--- START ---

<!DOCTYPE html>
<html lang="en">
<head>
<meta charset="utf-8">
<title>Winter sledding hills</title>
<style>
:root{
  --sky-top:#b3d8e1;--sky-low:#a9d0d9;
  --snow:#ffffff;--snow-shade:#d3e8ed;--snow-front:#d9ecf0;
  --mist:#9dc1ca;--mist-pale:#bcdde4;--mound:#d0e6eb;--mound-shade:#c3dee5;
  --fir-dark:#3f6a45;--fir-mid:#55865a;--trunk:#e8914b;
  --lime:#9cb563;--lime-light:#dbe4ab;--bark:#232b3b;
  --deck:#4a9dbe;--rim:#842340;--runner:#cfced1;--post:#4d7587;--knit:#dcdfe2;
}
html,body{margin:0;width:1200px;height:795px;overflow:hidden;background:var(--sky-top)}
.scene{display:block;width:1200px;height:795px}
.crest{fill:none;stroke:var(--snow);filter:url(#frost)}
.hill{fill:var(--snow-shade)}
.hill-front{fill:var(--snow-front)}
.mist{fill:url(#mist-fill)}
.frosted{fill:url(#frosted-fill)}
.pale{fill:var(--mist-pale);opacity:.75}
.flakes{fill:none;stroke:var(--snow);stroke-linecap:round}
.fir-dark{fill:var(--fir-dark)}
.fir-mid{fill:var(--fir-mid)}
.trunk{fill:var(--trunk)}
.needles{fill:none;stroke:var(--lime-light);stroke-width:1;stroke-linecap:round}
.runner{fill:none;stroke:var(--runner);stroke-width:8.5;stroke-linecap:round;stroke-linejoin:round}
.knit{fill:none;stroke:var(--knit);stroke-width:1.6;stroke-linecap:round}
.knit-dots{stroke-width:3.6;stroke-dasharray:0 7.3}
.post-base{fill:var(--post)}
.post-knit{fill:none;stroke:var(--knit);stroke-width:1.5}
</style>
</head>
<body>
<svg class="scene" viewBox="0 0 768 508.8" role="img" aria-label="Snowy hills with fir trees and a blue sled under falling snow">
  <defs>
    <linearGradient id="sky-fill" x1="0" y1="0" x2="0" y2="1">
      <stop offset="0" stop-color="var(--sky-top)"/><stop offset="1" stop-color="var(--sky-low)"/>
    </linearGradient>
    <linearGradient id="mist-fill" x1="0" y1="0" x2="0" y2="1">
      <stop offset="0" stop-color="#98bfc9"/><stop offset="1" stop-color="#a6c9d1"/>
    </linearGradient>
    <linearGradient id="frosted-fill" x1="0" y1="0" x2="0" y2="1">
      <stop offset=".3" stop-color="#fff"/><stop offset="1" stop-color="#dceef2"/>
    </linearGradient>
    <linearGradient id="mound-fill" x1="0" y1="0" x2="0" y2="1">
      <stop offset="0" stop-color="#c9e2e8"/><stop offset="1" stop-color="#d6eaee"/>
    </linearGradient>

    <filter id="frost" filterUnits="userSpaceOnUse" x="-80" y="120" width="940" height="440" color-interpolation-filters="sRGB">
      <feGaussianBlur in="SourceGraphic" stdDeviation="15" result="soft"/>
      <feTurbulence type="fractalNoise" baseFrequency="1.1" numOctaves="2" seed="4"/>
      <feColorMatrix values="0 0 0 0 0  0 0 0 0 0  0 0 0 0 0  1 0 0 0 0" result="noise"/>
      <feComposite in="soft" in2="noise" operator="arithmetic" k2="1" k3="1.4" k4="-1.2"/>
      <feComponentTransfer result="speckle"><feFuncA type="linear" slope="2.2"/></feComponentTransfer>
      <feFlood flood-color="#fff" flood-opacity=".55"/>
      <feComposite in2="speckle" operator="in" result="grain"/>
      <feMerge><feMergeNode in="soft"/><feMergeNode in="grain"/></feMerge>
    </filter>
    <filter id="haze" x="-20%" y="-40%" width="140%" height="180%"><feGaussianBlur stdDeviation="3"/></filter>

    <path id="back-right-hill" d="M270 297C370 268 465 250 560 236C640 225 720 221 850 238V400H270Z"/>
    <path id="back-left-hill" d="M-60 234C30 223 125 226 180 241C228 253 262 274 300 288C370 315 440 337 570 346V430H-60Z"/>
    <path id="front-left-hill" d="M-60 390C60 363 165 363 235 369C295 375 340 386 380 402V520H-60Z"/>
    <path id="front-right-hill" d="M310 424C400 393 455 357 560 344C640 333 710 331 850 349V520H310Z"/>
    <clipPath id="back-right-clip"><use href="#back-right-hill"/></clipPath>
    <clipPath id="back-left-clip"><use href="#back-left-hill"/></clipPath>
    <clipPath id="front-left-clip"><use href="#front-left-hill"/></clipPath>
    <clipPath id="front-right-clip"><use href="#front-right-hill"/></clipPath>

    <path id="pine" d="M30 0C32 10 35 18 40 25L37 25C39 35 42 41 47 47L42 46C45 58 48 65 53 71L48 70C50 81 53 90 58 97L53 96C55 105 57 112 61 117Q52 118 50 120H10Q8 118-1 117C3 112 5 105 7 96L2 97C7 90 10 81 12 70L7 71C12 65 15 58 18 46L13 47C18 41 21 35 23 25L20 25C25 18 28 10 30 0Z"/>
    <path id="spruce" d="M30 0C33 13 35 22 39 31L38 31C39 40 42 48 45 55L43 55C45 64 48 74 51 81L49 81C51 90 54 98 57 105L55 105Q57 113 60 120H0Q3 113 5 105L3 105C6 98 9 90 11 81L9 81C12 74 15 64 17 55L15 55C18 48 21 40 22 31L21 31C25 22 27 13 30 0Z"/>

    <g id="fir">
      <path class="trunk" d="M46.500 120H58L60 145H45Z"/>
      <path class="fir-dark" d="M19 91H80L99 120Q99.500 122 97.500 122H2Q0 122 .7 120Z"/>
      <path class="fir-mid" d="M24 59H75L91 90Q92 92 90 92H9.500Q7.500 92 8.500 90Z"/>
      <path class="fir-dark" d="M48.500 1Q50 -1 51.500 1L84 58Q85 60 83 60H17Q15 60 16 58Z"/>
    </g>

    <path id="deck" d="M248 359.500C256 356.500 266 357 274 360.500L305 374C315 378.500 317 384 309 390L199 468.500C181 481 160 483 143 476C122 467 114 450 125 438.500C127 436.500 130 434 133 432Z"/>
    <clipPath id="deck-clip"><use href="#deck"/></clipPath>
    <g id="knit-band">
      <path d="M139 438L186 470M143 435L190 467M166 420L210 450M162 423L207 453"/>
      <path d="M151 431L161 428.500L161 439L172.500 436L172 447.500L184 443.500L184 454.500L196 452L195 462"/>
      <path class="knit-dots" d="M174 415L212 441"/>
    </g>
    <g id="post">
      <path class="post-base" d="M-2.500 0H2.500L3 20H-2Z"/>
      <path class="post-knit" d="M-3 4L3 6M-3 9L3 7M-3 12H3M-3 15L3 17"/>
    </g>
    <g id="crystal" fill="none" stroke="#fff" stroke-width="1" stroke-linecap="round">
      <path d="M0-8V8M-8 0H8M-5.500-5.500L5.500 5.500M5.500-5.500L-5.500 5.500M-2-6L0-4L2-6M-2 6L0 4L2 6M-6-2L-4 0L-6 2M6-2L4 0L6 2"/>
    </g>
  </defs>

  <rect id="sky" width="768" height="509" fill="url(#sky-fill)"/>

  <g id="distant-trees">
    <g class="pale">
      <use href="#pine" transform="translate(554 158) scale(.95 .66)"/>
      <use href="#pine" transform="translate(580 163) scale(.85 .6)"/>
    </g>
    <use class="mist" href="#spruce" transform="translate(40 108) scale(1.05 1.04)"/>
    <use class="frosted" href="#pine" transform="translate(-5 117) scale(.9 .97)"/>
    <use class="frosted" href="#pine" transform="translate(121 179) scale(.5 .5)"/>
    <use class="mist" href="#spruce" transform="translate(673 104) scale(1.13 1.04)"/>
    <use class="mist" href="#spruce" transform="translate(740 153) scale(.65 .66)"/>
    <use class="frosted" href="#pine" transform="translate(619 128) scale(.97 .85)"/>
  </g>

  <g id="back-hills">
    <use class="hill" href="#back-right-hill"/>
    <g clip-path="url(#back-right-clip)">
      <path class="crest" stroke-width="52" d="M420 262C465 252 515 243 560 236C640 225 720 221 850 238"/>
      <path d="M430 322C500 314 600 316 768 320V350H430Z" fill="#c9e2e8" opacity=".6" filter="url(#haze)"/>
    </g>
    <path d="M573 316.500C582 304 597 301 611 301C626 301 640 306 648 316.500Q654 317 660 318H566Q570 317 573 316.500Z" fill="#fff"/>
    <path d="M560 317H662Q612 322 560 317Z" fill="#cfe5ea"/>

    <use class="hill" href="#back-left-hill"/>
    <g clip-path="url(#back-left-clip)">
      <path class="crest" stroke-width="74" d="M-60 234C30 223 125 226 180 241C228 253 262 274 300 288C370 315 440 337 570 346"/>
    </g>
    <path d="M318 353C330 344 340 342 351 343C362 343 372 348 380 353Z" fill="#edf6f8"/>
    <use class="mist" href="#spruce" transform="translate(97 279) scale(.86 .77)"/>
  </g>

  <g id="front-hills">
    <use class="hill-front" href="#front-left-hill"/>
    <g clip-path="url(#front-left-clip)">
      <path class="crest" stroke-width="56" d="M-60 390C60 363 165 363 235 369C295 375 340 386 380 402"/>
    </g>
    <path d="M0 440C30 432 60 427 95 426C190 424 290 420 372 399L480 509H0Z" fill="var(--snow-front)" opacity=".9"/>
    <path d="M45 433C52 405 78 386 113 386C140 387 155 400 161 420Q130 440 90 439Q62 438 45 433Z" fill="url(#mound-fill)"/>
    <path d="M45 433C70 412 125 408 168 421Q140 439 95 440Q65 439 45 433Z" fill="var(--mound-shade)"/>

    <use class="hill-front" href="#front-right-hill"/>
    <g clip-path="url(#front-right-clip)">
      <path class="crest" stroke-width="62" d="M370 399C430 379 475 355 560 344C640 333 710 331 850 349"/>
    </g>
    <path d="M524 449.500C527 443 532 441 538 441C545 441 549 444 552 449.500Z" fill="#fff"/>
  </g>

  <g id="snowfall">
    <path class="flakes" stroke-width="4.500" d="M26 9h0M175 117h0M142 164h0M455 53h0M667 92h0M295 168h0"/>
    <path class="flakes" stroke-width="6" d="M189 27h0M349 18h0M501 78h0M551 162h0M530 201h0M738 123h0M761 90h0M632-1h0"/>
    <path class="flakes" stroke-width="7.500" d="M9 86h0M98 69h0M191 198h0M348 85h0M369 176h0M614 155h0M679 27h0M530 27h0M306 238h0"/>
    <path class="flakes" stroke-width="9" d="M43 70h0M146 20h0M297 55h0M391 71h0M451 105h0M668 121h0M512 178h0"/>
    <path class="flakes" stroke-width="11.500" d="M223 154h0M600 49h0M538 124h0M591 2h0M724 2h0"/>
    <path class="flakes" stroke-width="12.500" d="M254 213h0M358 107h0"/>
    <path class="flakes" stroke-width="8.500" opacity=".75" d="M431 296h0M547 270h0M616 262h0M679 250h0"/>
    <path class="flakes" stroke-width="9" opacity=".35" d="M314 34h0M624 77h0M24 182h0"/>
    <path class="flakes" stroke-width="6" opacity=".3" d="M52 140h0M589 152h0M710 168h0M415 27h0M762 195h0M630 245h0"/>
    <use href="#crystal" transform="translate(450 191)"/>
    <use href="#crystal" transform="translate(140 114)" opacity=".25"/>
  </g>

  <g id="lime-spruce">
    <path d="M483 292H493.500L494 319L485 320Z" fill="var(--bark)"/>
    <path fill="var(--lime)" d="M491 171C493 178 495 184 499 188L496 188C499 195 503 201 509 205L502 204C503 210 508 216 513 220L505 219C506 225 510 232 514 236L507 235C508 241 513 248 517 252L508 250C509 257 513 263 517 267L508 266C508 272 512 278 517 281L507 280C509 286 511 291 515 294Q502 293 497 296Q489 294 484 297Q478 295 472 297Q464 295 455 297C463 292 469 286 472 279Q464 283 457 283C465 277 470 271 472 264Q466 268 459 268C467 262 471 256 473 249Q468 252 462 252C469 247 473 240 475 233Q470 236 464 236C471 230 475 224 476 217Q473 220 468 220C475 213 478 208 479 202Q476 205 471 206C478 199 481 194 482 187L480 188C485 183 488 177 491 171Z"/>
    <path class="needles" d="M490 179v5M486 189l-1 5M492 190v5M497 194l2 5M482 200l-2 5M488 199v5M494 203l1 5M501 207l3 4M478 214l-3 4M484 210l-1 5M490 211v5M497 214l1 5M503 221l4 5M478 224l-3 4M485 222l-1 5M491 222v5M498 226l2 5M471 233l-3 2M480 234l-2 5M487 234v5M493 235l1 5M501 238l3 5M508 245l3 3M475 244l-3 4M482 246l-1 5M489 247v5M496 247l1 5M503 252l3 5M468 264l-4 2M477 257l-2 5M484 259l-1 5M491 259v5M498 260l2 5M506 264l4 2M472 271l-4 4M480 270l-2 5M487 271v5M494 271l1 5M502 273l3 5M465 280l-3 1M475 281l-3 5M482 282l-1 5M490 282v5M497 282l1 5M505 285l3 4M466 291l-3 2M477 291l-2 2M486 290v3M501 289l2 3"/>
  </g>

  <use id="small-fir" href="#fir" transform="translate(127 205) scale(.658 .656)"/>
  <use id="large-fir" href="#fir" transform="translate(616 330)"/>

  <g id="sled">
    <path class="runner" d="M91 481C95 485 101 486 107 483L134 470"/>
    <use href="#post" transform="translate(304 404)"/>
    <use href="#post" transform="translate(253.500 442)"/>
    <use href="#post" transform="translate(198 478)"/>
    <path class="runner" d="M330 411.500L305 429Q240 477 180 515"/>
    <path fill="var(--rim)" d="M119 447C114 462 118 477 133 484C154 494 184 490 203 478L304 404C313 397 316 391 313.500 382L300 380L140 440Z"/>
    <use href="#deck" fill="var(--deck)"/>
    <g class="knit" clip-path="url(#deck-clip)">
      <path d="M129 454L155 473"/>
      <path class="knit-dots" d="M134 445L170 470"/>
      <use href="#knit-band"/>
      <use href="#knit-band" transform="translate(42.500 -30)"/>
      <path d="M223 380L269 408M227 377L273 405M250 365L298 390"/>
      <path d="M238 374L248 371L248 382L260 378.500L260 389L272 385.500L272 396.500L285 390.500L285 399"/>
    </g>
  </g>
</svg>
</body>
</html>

--- END ---

### To do
In the listing above, locate the line with "433C52 405 78" and the line with "433C70 412 125", then extract exactly those lines and every line between them, and nothing more.

### Exercise answer
    <path d="M45 433C52 405 78 386 113 386C140 387 155 400 161 420Q130 440 90 439Q62 438 45 433Z" fill="url(#mound-fill)"/>
    <path d="M45 433C70 412 125 408 168 421Q140 439 95 440Q65 439 45 433Z" fill="var(--mound-shade)"/>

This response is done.